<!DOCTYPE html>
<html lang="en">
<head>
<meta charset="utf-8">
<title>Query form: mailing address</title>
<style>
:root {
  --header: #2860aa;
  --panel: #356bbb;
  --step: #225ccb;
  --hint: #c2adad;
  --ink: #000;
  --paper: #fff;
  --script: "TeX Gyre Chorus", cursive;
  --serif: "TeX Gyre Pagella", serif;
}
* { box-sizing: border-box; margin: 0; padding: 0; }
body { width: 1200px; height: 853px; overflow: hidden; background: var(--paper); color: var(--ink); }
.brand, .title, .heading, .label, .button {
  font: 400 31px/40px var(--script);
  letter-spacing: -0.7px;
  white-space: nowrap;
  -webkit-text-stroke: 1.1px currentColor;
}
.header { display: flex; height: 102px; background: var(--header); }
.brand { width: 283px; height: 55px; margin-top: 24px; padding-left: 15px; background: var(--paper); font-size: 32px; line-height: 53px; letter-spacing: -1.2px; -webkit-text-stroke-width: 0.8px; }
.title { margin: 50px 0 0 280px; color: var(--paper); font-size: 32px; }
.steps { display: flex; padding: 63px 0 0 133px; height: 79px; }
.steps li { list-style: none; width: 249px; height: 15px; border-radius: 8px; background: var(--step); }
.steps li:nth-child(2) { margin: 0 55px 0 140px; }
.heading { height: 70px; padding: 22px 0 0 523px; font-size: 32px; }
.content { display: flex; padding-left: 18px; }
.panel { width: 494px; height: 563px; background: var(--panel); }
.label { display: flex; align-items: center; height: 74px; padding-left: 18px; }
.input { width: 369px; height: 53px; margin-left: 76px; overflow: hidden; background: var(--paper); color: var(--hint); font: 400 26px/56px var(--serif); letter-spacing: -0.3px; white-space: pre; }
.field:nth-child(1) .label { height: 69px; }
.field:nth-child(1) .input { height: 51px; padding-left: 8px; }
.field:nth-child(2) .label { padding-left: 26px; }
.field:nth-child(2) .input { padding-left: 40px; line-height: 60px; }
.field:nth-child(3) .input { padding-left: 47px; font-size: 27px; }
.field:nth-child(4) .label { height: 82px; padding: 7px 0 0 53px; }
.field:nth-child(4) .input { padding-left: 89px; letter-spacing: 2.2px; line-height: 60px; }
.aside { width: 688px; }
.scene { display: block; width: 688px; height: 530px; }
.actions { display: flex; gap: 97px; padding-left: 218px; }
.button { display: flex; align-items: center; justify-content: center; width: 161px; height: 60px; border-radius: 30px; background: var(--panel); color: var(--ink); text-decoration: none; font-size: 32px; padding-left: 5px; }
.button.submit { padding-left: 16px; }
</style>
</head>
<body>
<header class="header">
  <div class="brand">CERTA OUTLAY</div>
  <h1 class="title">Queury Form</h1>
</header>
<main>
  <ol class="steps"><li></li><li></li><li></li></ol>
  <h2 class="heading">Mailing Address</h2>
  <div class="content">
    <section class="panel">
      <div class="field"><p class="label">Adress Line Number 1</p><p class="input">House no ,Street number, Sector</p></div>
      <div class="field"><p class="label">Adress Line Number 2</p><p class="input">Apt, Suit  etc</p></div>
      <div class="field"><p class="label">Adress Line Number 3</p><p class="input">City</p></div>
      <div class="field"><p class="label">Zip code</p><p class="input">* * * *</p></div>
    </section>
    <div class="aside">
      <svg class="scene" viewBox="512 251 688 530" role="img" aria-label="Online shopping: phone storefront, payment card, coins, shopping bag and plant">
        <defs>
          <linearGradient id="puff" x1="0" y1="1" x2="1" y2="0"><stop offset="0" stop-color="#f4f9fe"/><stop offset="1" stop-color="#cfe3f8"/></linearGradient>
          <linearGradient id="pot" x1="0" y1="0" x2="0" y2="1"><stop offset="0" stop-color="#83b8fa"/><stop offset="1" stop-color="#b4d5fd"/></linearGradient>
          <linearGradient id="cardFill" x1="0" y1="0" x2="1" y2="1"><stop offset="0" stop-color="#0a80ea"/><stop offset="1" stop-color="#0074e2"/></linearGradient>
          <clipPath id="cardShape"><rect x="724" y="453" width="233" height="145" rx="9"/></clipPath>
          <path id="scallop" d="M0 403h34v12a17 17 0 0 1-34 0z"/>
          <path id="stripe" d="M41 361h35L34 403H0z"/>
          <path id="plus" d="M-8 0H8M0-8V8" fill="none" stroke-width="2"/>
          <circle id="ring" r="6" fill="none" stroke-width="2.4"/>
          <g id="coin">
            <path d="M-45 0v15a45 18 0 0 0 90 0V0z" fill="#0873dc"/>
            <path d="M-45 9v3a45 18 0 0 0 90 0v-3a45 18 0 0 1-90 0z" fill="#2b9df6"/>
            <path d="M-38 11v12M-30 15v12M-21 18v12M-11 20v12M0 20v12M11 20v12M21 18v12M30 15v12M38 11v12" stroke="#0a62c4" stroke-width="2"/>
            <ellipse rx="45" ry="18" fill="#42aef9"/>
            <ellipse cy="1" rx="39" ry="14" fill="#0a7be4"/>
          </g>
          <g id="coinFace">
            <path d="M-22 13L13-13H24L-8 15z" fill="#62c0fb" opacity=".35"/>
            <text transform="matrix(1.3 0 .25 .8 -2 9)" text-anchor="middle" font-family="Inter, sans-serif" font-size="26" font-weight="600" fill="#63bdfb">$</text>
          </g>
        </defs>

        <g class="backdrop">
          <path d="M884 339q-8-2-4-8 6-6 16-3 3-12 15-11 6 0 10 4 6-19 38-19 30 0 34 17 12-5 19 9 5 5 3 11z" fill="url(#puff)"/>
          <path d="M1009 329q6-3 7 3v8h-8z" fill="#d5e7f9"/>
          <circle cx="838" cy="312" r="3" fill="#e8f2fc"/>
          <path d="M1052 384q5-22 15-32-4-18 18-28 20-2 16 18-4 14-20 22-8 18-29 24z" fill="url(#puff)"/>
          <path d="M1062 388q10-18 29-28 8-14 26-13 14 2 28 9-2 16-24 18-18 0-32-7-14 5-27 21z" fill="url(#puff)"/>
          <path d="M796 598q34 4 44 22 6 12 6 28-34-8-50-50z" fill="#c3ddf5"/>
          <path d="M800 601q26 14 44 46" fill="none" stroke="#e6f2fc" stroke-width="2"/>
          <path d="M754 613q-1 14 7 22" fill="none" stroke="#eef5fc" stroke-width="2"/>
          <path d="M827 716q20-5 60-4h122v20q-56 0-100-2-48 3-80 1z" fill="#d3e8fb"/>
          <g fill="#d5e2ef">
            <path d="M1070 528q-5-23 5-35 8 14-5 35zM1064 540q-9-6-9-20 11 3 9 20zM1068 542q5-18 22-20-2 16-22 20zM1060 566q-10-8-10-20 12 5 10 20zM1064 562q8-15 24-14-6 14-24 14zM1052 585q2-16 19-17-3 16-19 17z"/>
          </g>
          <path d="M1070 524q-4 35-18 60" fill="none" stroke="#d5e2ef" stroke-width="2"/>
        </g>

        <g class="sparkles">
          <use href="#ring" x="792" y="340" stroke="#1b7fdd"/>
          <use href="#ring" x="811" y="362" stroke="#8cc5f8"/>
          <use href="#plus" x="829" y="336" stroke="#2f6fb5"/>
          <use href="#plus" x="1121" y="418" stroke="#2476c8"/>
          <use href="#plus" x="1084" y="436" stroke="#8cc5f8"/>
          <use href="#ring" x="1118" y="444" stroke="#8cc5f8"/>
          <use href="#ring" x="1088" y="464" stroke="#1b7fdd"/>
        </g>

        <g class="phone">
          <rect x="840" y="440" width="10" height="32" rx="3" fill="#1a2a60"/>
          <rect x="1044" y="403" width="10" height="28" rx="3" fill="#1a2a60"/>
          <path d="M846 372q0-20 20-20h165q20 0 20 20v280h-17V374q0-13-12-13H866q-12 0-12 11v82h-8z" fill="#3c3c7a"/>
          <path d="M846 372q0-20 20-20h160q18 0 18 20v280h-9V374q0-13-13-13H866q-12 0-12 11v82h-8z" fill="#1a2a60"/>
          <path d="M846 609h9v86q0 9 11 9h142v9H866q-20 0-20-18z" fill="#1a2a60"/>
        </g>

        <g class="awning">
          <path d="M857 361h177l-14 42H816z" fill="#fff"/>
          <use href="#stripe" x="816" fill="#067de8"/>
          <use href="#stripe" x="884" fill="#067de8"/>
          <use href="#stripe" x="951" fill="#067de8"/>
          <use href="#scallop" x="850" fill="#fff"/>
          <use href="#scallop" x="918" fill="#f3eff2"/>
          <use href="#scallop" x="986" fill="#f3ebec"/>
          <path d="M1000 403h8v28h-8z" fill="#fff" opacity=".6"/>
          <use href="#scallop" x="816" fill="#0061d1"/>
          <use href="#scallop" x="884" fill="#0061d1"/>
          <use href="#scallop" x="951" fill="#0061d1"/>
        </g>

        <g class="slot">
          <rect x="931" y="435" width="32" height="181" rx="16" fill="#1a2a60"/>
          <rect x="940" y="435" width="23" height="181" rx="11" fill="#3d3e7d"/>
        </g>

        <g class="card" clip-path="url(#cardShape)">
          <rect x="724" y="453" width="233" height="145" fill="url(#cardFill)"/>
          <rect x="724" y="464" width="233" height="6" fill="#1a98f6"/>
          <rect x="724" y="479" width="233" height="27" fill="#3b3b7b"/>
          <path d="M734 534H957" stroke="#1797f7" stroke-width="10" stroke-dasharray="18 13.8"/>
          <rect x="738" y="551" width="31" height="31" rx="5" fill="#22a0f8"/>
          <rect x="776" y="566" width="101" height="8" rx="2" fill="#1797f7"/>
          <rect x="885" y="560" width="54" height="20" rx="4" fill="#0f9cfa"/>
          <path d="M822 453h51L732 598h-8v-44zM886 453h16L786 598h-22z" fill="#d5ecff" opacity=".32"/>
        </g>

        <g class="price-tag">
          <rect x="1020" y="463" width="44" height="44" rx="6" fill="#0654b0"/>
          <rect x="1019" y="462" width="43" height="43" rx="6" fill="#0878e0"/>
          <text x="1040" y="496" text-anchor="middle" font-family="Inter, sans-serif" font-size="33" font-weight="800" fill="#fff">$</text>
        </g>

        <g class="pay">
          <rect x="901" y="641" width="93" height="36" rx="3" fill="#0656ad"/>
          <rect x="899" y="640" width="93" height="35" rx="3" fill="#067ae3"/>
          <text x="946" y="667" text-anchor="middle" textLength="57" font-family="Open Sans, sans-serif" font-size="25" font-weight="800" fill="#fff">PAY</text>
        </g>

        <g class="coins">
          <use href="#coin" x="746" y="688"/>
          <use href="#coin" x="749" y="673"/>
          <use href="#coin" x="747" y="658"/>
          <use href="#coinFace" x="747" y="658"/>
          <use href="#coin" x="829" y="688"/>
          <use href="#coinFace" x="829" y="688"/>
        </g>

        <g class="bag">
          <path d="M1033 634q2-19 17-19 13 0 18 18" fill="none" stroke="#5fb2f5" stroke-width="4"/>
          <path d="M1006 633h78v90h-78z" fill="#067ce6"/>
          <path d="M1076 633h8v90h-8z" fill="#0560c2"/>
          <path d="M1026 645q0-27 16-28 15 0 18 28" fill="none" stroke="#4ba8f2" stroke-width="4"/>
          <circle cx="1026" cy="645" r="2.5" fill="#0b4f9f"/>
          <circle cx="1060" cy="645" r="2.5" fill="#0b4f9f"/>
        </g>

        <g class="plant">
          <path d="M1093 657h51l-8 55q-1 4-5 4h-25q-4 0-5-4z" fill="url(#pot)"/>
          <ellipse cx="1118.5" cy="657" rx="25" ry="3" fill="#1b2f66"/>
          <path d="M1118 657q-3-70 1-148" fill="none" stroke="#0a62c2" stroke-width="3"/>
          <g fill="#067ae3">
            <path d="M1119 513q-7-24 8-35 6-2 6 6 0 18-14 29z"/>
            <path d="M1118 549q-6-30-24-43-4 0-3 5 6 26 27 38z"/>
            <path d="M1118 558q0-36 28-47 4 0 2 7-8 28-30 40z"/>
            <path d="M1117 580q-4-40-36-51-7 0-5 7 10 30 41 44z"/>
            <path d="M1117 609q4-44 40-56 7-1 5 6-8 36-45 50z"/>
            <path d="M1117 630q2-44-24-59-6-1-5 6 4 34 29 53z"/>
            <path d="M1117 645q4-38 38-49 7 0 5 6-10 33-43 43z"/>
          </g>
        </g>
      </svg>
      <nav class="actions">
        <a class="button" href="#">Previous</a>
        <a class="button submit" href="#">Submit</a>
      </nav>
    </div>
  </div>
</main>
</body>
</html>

_____

### The task
Wherever the line holding "0v15a45 18 0" falls in the entries above, copy exactly from it through the line holding "11v12M-30 15v12M-21 18v12M-11", inclusive, and add nothing.

### Answer to this exercise
            <path d="M-45 0v15a45 18 0 0 0 90 0V0z" fill="#0873dc"/>
            <path d="M-45 9v3a45 18 0 0 0 90 0v-3a45 18 0 0 1-90 0z" fill="#2b9df6"/>
            <path d="M-38 11v12M-30 15v12M-21 18v12M-11 20v12M0 20v12M11 20v12M21 18v12M30 15v12M38 11v12" stroke="#0a62c4" stroke-width="2"/>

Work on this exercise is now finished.